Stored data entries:
══════

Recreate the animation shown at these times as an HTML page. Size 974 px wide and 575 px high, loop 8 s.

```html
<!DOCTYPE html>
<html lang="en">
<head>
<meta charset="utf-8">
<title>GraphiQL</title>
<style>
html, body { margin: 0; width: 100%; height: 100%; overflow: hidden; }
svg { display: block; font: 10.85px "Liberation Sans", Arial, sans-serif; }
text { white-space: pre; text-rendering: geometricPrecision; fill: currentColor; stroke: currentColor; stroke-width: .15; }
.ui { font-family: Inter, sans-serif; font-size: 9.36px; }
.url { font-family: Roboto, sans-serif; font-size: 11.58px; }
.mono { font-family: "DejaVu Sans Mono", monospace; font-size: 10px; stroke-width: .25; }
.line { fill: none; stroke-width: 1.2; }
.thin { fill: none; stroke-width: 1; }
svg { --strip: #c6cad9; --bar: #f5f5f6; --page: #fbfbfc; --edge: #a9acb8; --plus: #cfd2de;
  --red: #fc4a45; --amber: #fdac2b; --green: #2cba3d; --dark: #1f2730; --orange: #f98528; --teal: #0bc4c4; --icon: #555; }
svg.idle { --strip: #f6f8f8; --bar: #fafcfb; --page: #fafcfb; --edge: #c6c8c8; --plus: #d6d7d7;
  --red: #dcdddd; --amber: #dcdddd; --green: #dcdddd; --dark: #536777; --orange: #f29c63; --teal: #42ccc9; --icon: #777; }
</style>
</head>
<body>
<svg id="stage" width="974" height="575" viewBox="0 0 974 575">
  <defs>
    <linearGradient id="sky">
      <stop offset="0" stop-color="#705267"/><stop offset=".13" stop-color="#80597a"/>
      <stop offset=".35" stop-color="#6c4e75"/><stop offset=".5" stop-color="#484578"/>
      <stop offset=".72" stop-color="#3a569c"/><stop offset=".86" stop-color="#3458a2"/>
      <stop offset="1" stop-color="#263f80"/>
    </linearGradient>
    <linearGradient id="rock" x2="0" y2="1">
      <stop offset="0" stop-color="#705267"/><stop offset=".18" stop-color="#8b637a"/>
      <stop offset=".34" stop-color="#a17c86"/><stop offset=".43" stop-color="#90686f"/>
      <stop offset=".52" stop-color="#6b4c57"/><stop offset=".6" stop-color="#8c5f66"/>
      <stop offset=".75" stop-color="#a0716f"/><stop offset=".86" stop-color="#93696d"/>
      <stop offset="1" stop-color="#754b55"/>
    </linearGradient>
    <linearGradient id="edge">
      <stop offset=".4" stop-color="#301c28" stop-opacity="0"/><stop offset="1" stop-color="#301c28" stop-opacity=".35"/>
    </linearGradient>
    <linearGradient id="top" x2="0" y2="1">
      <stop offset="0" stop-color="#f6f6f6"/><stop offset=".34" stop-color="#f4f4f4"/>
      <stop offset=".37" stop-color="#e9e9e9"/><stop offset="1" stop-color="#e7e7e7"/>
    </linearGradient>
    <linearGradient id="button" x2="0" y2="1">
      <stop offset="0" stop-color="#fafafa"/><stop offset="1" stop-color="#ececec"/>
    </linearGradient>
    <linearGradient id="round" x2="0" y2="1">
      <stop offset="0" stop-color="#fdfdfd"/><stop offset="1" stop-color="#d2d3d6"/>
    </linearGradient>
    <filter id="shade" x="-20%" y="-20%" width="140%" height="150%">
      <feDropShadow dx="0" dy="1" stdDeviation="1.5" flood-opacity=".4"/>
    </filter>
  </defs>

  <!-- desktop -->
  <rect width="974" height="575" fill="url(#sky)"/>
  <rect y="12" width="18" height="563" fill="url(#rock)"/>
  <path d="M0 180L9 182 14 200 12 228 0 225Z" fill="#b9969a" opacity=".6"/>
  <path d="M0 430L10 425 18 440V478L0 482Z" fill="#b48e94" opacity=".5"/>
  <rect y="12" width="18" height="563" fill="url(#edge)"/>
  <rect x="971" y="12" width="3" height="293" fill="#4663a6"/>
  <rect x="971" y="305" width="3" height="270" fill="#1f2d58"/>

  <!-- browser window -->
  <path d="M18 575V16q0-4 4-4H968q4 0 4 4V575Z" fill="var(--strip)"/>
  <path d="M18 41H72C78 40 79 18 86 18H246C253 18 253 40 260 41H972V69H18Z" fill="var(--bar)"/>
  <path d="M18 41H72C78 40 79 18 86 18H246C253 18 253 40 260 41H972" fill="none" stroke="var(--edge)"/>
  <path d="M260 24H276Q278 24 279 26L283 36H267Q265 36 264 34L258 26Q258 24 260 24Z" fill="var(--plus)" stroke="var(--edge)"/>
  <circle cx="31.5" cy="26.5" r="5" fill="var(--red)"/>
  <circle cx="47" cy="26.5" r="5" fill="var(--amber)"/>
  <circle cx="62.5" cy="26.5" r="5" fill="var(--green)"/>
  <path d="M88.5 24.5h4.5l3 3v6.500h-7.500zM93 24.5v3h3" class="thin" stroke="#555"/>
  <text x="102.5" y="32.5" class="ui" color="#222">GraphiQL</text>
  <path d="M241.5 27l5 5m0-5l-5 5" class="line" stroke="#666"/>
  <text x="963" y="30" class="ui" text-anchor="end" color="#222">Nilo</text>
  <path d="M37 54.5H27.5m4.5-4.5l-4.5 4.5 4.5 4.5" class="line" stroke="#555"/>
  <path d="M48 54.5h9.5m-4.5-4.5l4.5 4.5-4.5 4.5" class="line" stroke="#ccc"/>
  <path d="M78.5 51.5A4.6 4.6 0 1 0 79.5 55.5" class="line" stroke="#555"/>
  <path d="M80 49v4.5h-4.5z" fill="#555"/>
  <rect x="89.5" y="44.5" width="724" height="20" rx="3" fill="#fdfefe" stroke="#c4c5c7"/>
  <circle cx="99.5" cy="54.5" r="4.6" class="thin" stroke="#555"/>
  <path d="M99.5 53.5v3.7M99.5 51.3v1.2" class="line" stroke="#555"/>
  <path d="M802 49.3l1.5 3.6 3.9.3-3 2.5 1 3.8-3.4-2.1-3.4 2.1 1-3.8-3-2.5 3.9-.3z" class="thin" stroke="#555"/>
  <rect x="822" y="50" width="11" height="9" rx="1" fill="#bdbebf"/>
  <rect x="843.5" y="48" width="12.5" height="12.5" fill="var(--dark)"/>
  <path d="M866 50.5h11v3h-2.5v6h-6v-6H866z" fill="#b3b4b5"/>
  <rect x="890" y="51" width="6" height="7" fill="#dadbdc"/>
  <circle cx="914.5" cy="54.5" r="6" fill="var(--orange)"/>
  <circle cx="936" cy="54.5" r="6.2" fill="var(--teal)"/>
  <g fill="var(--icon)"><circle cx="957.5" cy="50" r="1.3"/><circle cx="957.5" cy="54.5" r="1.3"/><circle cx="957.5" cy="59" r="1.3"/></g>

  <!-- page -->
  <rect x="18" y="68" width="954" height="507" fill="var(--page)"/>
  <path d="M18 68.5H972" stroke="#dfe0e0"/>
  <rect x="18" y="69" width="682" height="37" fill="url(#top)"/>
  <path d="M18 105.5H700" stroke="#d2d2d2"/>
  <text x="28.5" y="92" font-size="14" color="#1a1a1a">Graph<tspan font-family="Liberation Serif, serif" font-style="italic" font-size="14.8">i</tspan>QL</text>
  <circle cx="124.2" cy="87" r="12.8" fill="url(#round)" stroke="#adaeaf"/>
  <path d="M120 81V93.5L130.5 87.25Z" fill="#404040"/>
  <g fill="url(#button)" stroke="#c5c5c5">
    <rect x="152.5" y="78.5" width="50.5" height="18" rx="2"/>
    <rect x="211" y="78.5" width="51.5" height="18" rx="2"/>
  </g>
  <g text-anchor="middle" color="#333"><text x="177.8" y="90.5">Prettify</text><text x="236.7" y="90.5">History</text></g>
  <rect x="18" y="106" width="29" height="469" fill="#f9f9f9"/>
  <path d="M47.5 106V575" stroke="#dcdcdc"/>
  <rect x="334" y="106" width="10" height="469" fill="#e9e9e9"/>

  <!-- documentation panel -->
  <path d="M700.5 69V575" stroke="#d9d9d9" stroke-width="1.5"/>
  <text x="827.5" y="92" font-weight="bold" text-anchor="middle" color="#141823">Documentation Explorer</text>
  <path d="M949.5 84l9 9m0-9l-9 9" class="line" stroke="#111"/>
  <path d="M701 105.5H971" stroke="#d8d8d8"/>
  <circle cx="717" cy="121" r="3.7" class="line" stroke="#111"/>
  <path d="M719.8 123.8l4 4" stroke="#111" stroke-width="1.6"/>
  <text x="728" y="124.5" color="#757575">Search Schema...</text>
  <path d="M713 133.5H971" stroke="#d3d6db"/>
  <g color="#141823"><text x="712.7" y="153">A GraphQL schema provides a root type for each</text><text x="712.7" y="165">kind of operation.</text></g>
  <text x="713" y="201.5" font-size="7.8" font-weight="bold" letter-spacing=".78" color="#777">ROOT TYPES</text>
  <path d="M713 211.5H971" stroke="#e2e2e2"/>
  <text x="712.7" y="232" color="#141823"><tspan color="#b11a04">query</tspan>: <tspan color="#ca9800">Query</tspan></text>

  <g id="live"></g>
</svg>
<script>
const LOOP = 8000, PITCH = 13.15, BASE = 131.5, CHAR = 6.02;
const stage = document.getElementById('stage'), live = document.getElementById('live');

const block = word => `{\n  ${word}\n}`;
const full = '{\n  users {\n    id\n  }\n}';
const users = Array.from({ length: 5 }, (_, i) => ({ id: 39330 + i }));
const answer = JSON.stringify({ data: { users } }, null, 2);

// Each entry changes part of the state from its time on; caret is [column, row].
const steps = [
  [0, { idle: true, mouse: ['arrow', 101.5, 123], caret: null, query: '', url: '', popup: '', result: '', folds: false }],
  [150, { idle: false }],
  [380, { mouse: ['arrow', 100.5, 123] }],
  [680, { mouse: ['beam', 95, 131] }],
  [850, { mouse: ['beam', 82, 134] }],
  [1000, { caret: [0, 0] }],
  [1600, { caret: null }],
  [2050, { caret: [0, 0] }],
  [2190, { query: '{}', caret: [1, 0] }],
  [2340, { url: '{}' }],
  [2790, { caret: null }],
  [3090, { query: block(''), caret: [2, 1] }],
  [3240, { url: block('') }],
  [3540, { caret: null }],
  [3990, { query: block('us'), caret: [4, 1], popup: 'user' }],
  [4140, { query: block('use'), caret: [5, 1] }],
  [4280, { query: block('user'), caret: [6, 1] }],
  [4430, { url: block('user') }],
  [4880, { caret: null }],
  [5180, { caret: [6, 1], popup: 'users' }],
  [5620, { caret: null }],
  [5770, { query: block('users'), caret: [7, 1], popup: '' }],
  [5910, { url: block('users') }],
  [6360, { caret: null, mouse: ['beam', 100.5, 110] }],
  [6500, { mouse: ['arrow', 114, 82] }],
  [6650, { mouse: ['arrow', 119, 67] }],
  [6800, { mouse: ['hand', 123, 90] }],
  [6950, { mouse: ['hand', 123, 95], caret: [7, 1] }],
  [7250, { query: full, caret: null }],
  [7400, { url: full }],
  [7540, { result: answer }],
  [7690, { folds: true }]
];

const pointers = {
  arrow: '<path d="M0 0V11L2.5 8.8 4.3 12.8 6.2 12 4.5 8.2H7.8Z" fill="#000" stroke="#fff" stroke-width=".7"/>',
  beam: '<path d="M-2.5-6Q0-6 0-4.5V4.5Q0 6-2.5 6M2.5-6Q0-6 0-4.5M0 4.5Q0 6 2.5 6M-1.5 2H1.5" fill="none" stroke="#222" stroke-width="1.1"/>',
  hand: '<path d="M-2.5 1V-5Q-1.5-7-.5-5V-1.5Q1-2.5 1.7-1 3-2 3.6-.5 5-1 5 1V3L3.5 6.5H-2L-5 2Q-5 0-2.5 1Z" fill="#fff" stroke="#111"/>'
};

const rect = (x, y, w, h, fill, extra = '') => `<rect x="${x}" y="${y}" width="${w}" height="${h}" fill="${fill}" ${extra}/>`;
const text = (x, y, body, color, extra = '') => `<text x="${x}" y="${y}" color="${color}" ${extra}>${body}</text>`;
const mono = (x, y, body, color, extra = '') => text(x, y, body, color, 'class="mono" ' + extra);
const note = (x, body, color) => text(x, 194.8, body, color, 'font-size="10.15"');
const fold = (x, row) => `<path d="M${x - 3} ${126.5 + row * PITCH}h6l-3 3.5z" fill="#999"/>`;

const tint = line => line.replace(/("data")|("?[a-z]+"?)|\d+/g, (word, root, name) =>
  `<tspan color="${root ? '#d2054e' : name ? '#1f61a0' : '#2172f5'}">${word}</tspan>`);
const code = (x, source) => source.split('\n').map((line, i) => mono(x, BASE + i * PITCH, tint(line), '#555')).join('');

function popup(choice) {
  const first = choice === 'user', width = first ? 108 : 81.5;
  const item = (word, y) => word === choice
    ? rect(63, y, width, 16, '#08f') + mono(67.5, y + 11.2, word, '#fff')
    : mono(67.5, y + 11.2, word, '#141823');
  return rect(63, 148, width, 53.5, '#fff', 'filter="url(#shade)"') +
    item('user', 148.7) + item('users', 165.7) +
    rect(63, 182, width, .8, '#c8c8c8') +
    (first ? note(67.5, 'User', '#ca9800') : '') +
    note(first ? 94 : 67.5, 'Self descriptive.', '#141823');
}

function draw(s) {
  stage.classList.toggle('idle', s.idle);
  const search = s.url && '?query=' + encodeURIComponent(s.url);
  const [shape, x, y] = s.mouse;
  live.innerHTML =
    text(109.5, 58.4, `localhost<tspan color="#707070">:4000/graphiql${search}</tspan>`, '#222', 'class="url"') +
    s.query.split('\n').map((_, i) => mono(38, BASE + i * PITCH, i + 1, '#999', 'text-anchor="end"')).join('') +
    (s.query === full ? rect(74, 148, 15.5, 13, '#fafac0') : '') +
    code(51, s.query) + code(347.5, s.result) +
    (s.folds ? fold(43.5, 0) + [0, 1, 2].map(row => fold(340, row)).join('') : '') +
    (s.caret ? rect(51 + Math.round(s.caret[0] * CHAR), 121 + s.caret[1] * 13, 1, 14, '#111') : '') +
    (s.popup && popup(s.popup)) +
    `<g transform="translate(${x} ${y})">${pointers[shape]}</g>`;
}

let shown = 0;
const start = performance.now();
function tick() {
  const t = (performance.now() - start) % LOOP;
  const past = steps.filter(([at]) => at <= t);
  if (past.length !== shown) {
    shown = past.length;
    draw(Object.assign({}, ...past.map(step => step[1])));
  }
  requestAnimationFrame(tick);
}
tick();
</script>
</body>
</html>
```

══════

= Problem details =
Compute how many lines of the records above hold the string "word". Give the number with no other output.

= Problem solution =
6